====== DATA EXCERPTS

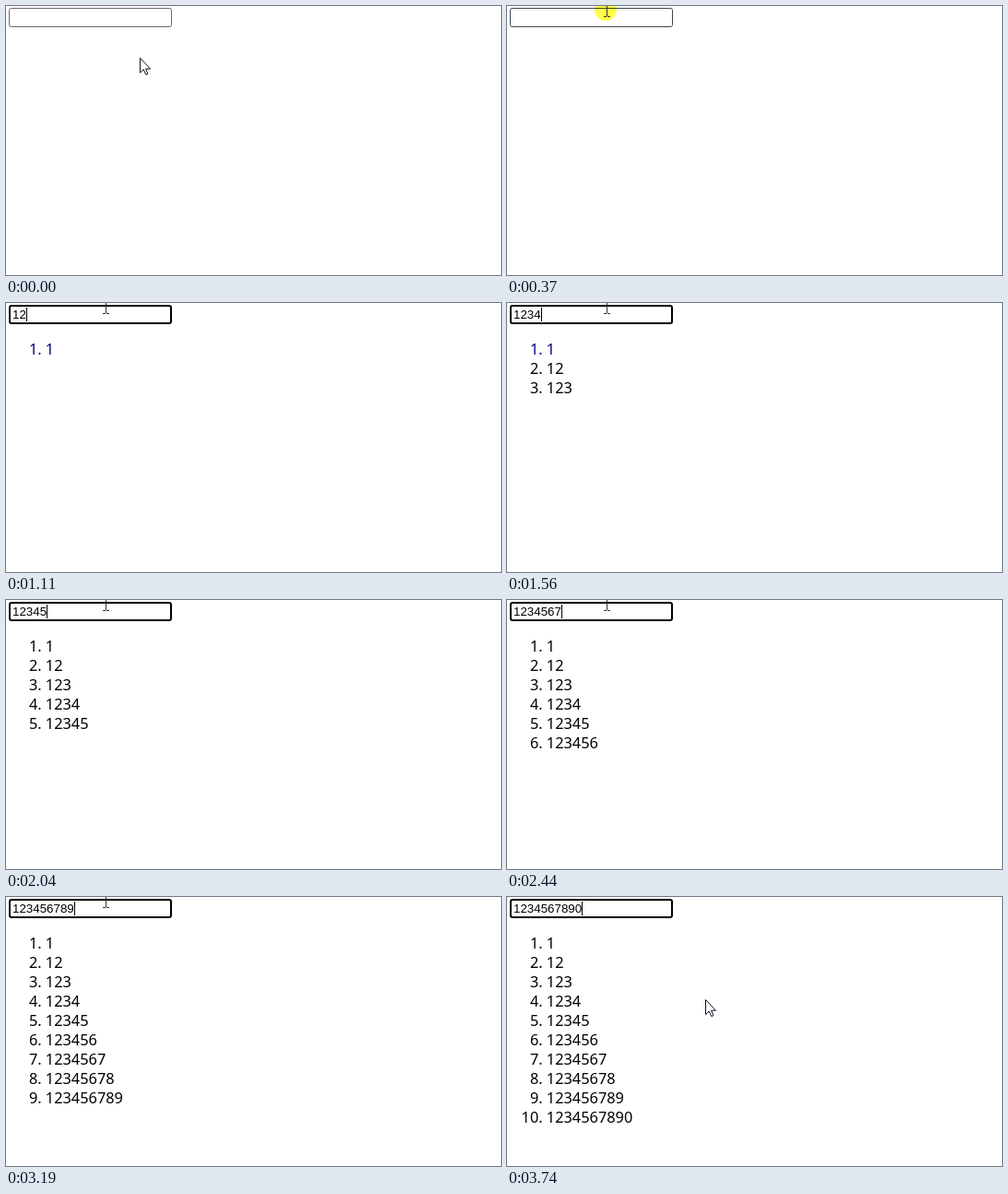
These frames come from a looping animation (537x292 px, 3820 ms). An HTML page with a canvas:

```html
<!DOCTYPE html>
<html lang="en">
<head>
<meta charset="utf-8">
<title>Typing history</title>
<style>
  html, body { margin: 0; width: 100%; height: 100%; overflow: hidden; background: #fff; }
  canvas { display: block; }
</style>
</head>
<body>
<canvas id="stage" width="537" height="292"></canvas>
<script>
const ctx = document.getElementById('stage').getContext('2d');
const LOOP = 3820;
const DIGITS = '1234567890';
const typedAt = [930, 1110, 1310, 1560, 1880, 2210, 2440, 2760, 3090, 3360];
const listedAt = [1020, 1250, 1480, 1710, 2040, 2290, 2590, 2840, 3190, 3570];

// [start, x, y, shape]
const cursorSteps = [
  [0, 145, 56, drawArrow], [70, 140, 47, drawArrow], [145, 125, 25, drawArrow],
  [220, 111, 7, drawBeam], [295, 108, 4, drawBeam],
  [3360, 167, 100, drawArrow], [3570, 205, 110, drawArrow], [3655, 215, 111, drawArrow]
];

const countPassed = (times, t) => times.filter(start => start <= t).length;

function drawArrow(x, y) {
  const arrow = new Path2D('M.5 .5V16.5L4.2 13L6.8 18.6L9 17.6L6.5 12.2H11.5Z');
  ctx.save();
  ctx.translate(x, y);
  ctx.fillStyle = '#fff';
  ctx.fill(arrow);
  ctx.strokeStyle = '#101020';
  ctx.lineWidth = 1;
  ctx.stroke(arrow);
  ctx.restore();
}

function drawBeam(x, y) {
  ctx.fillStyle = '#333';
  ctx.fillRect(x, y - 4, 1, 11);
  ctx.fillRect(x - 3, y + 7, 3, 1);
  ctx.fillRect(x + 1, y + 7, 3, 1);
}

function drawField(t) {
  const focused = t >= 480;
  const line = focused ? 2 : 1;
  ctx.lineWidth = line;
  ctx.strokeStyle = focused ? '#000' : t >= 220 ? '#3c4650' : '#6e6472';
  ctx.beginPath();
  ctx.roundRect(3 + line / 2, 2 + line / 2, 177 - line, 21 - line, 2);
  ctx.stroke();
  if (!focused) return;

  const count = countPassed(typedAt, t);
  ctx.font = '13.333px "Liberation Sans", Arial, sans-serif';
  ctx.textAlign = 'left';
  ctx.fillStyle = '#000';
  ctx.fillText(DIGITS.slice(0, count), 7, 17);
  ctx.fillRect(Math.round(7 + count * 7.415), 5, 1, 15);
}

function drawList(t) {
  ctx.font = '16.35px "Noto Sans", "Open Sans", sans-serif';
  const count = countPassed(listedAt, t);
  for (let i = 0; i < count; i++) {
    const y = 56 + 21 * i;
    ctx.fillStyle = i === 0 && t < 1880 ? '#000080' : '#000';
    ctx.textAlign = 'right';
    ctx.fillText(i + 1, 34.3, y);
    ctx.textAlign = 'left';
    ctx.fillText('.', 34.3, y);
    ctx.fillText(DIGITS.slice(0, i + 1), 42.8, y);
  }
}

function drawClick() {
  ctx.save();
  ctx.globalCompositeOperation = 'multiply';
  ctx.fillStyle = '#ffff48';
  ctx.beginPath();
  ctx.arc(107, 4, 12, 0, 2 * Math.PI);
  ctx.fill();
  ctx.restore();
}

function render(now) {
  const t = now % LOOP;
  ctx.fillStyle = '#fff';
  ctx.fillRect(0, 0, 537, 292);
  drawField(t);
  drawList(t);
  if (t >= 370 && t < 540) drawClick();
  const [, x, y, drawCursor] = cursorSteps.findLast(step => step[0] <= t);
  drawCursor(x, y);
}

const started = performance.now();
function tick() {
  render(performance.now() - started);
  requestAnimationFrame(tick);
}
tick();
</script>
</body>
</html>
```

============

_PROBLEM:_ Work through the records line by line and tally those that include the word "fillStyle". Give the number alone.

_EXERCISE SOLUTION:_ 6